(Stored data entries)
[Start of Attachment]

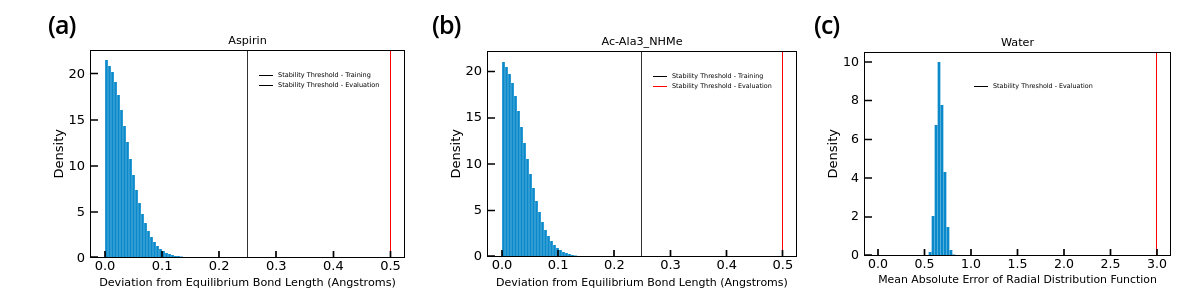
<!DOCTYPE html>
<html lang="en">
<head>
<meta charset="utf-8">
<title>Stability thresholds by system</title>
<style>
  :root { --ink: #000; --bar: #0a8acb; --threshold: #f00; --paper: #fff; }
  * { box-sizing: border-box; margin: 0; padding: 0; }
  body { width: 1200px; height: 308px; overflow: hidden; background: var(--paper); color: var(--ink); font-family: "DejaVu Sans", sans-serif; }
  .panels { display: grid; grid-template-columns: 397px 377px 426px; width: 1200px; height: 308px; }
  .panel { display: grid; grid-template-columns: 68px 22px var(--plot-w); grid-template-rows: var(--top) var(--plot-h) 15px var(--label-h); align-content: start; white-space: nowrap; }
  .aspirin { --plot-w: 315px; --plot-h: 208px; --top: 50px; --label-h: 20px; --tag-x: 48px; --label-size: 11.2px; --y-step: 46px; --x-step: 57.1px; --x-zero: 15px; --tick-size: 13px; --legend-x: 169px; --legend-y: 21px; --legend-size: 6.5px; }
  .alanine { --plot-w: 310px; --plot-h: 206px; --top: 51px; --label-h: 21px; --tag-x: 35px; --label-size: 11px; --y-step: 46.3px; --x-step: 56.2px; --x-zero: 15px; --tick-size: 13px; --legend-x: 166px; --legend-y: 21px; --legend-size: 6.4px; }
  .water { --plot-w: 307px; --plot-h: 204px; --top: 52px; --label-h: 18px; --tag-x: 40px; --label-size: 10.9px; --y-step: 38.7px; --x-step: 46.5px; --x-zero: 14px; --tick-size: 12.5px; --legend-x: 110px; --legend-y: 30px; --legend-size: 6.4px; }
  .tag { grid-area: 1 / 1 / 2 / 3; padding: 7px 0 0 var(--tag-x); font: 600 25px/34px "Open Sans", sans-serif; letter-spacing: -1px; }
  .title { grid-area: 1 / 3; align-self: end; padding-bottom: 1px; text-align: center; font-size: 11.2px; font-weight: 400; line-height: 16px; }
  .y-label { grid-area: 2 / 1; justify-self: end; align-self: center; writing-mode: vertical-rl; transform: rotate(180deg); font-size: 13px; line-height: 18px; }
  .y-ticks { grid-area: 2 / 2; align-self: end; display: flex; flex-direction: column-reverse; margin-bottom: calc(0.5px - var(--y-step) / 2); padding-right: 5px; text-align: right; font-size: var(--tick-size); list-style: none; }
  .y-ticks li { height: var(--y-step); line-height: var(--y-step); }
  .plot { grid-area: 2 / 3; display: block; width: var(--plot-w); height: var(--plot-h); }
  .legend { grid-area: 2 / 3; align-self: start; justify-self: start; padding: var(--legend-y) 0 0 var(--legend-x); font-size: var(--legend-size); line-height: 9.5px; list-style: none; }
  .legend li { display: flex; align-items: center; gap: 5px; }
  .legend li::before { content: ""; width: 14px; height: 1px; background: var(--ink); }
  .legend .red::before { background: var(--threshold); }
  .x-ticks { grid-area: 3 / 3; display: flex; margin-left: calc(var(--x-zero) - var(--x-step) / 2); font-size: var(--tick-size); line-height: 15px; list-style: none; }
  .x-ticks li { flex: none; width: var(--x-step); text-align: center; }
  .x-label { grid-area: 4 / 3; text-align: center; font-size: var(--label-size); line-height: var(--label-h); }
  .bars { fill: none; stroke: var(--bar); stroke-width: 2.7; }
  .frame { fill: none; stroke: var(--ink); stroke-width: 1; }
  .marks { stroke: var(--ink); stroke-width: 1.7; }
  .training { stroke: #333; stroke-width: 1; }
  .evaluation { stroke: var(--threshold); stroke-width: 1; }
</style>
</head>
<body>
<main class="panels">

  <figure class="panel aspirin">
    <span class="tag">(a)</span>
    <h2 class="title">Aspirin</h2>
    <span class="y-label">Density</span>
    <ul class="y-ticks"><li>0</li><li>5</li><li>10</li><li>15</li><li>20</li></ul>
    <svg class="plot" viewBox="90 50 315 208" role="img" aria-label="Histogram of bond length deviation for aspirin">
      <path class="bars" d="M106.5 258V60M109.5 258V66M112.5 258V72M115.5 258V82M118.5 258V95M121.5 258V110M124.5 258V126M127.5 258V142M130.5 258V159M133.5 258V175M136.5 258V190M139.5 258V203M142.5 258V214M145.5 258V223M148.5 258V231M151.5 258V237M154.5 258V242M157.5 258V246M160.5 258V249M163.5 258V251M166.5 258V253M169.5 258V254M172.5 258V255M175.5 258V256M178.5 258V256M181.5 258V256.5M184.5 258V257M187.5 258V257"/>
      <line class="training" x1="247.5" y1="50" x2="247.5" y2="258"/>
      <line class="evaluation" x1="390.5" y1="50" x2="390.5" y2="258"/>
      <path class="marks" d="M91 257.2h7M91 212h7M91 166h7M91 120h7M91 73.5h7M105 258v-7M162 258v-7M219 258v-7M276 258v-7M333.5 258v-7M390.5 258v-7"/>
      <rect class="frame" x="90.5" y="50.5" width="314" height="207"/>
    </svg>
    <ul class="legend"><li>Stability Threshold - Training</li><li>Stability Threshold - Evaluation</li></ul>
    <ul class="x-ticks"><li>0.0</li><li>0.1</li><li>0.2</li><li>0.3</li><li>0.4</li><li>0.5</li></ul>
    <figcaption class="x-label">Deviation from Equilibrium Bond Length (Angstroms)</figcaption>
  </figure>

  <figure class="panel alanine">
    <span class="tag">(b)</span>
    <h2 class="title">Ac-Ala3_NHMe</h2>
    <span class="y-label">Density</span>
    <ul class="y-ticks"><li>0</li><li>5</li><li>10</li><li>15</li><li>20</li></ul>
    <svg class="plot" viewBox="487 51 310 206" role="img" aria-label="Histogram of bond length deviation for Ac-Ala3_NHMe">
      <path class="bars" d="M503.5 257V62M506.5 257V67M509.5 257V74M512.5 257V83M515.5 257V96M518.5 257V111M521.5 257V127M524.5 257V143M527.5 257V159M530.5 257V174M533.5 257V188M536.5 257V201M539.5 257V212M542.5 257V222M545.5 257V230M548.5 257V236M551.5 257V241M554.5 257V245M557.5 257V248M560.5 257V250M563.5 257V252M566.5 257V253M569.5 257V254M572.5 257V255M575.5 257V255.5M578.5 257V256"/>
      <line class="training" x1="641.5" y1="51" x2="641.5" y2="257"/>
      <line class="evaluation" x1="782.5" y1="51" x2="782.5" y2="257"/>
      <path class="marks" d="M488 256.2h7M488 210.5h7M488 164h7M488 118h7M488 71.5h7M502 257v-7M558 257v-7M614 257v-7M670.5 257v-7M726.5 257v-7M782.5 257v-7"/>
      <rect class="frame" x="487.5" y="51.5" width="309" height="205"/>
    </svg>
    <ul class="legend"><li>Stability Threshold - Training</li><li class="red">Stability Threshold - Evaluation</li></ul>
    <ul class="x-ticks"><li>0.0</li><li>0.1</li><li>0.2</li><li>0.3</li><li>0.4</li><li>0.5</li></ul>
    <figcaption class="x-label">Deviation from Equilibrium Bond Length (Angstroms)</figcaption>
  </figure>

  <figure class="panel water">
    <span class="tag">(c)</span>
    <h2 class="title">Water</h2>
    <span class="y-label">Density</span>
    <ul class="y-ticks"><li>0</li><li>2</li><li>4</li><li>6</li><li>8</li><li>10</li></ul>
    <svg class="plot" viewBox="864 52 307 204" role="img" aria-label="Histogram of radial distribution function error for water">
      <path class="bars" d="M930 256V252M933 256V216M936 256V125M939 256V62M942 256V105M945 256V172M948 256V227M951 256V250M954 256V254.5"/>
      <line class="evaluation" x1="1156.5" y1="52" x2="1156.5" y2="256"/>
      <path class="marks" d="M865 255.2h7M865 217h7M865 178h7M865 139.5h7M865 100.5h7M865 62h7M878 256v-7M924.5 256v-7M971 256v-7M1017.5 256v-7M1064 256v-7M1110.5 256v-7M1157 256v-7"/>
      <rect class="frame" x="864.5" y="52.5" width="306" height="203"/>
    </svg>
    <ul class="legend"><li>Stability Threshold - Evaluation</li></ul>
    <ul class="x-ticks"><li>0.0</li><li>0.5</li><li>1.0</li><li>1.5</li><li>2.0</li><li>2.5</li><li>3.0</li></ul>
    <figcaption class="x-label">Mean Absolute Error of Radial Distribution Function</figcaption>
  </figure>

</main>
</body>
</html>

[End of Attachment]

### WORK REQUEST
Filter the records above, keeping each line that contains the word "title".

### RESPONSE
<title>Stability thresholds by system</title>
  .title { grid-area: 1 / 3; align-self: end; padding-bottom: 1px; text-align: center; font-size: 11.2px; font-weight: 400; line-height: 16px; }
    <h2 class="title">Aspirin</h2>
    <h2 class="title">Ac-Ala3_NHMe</h2>
    <h2 class="title">Water</h2>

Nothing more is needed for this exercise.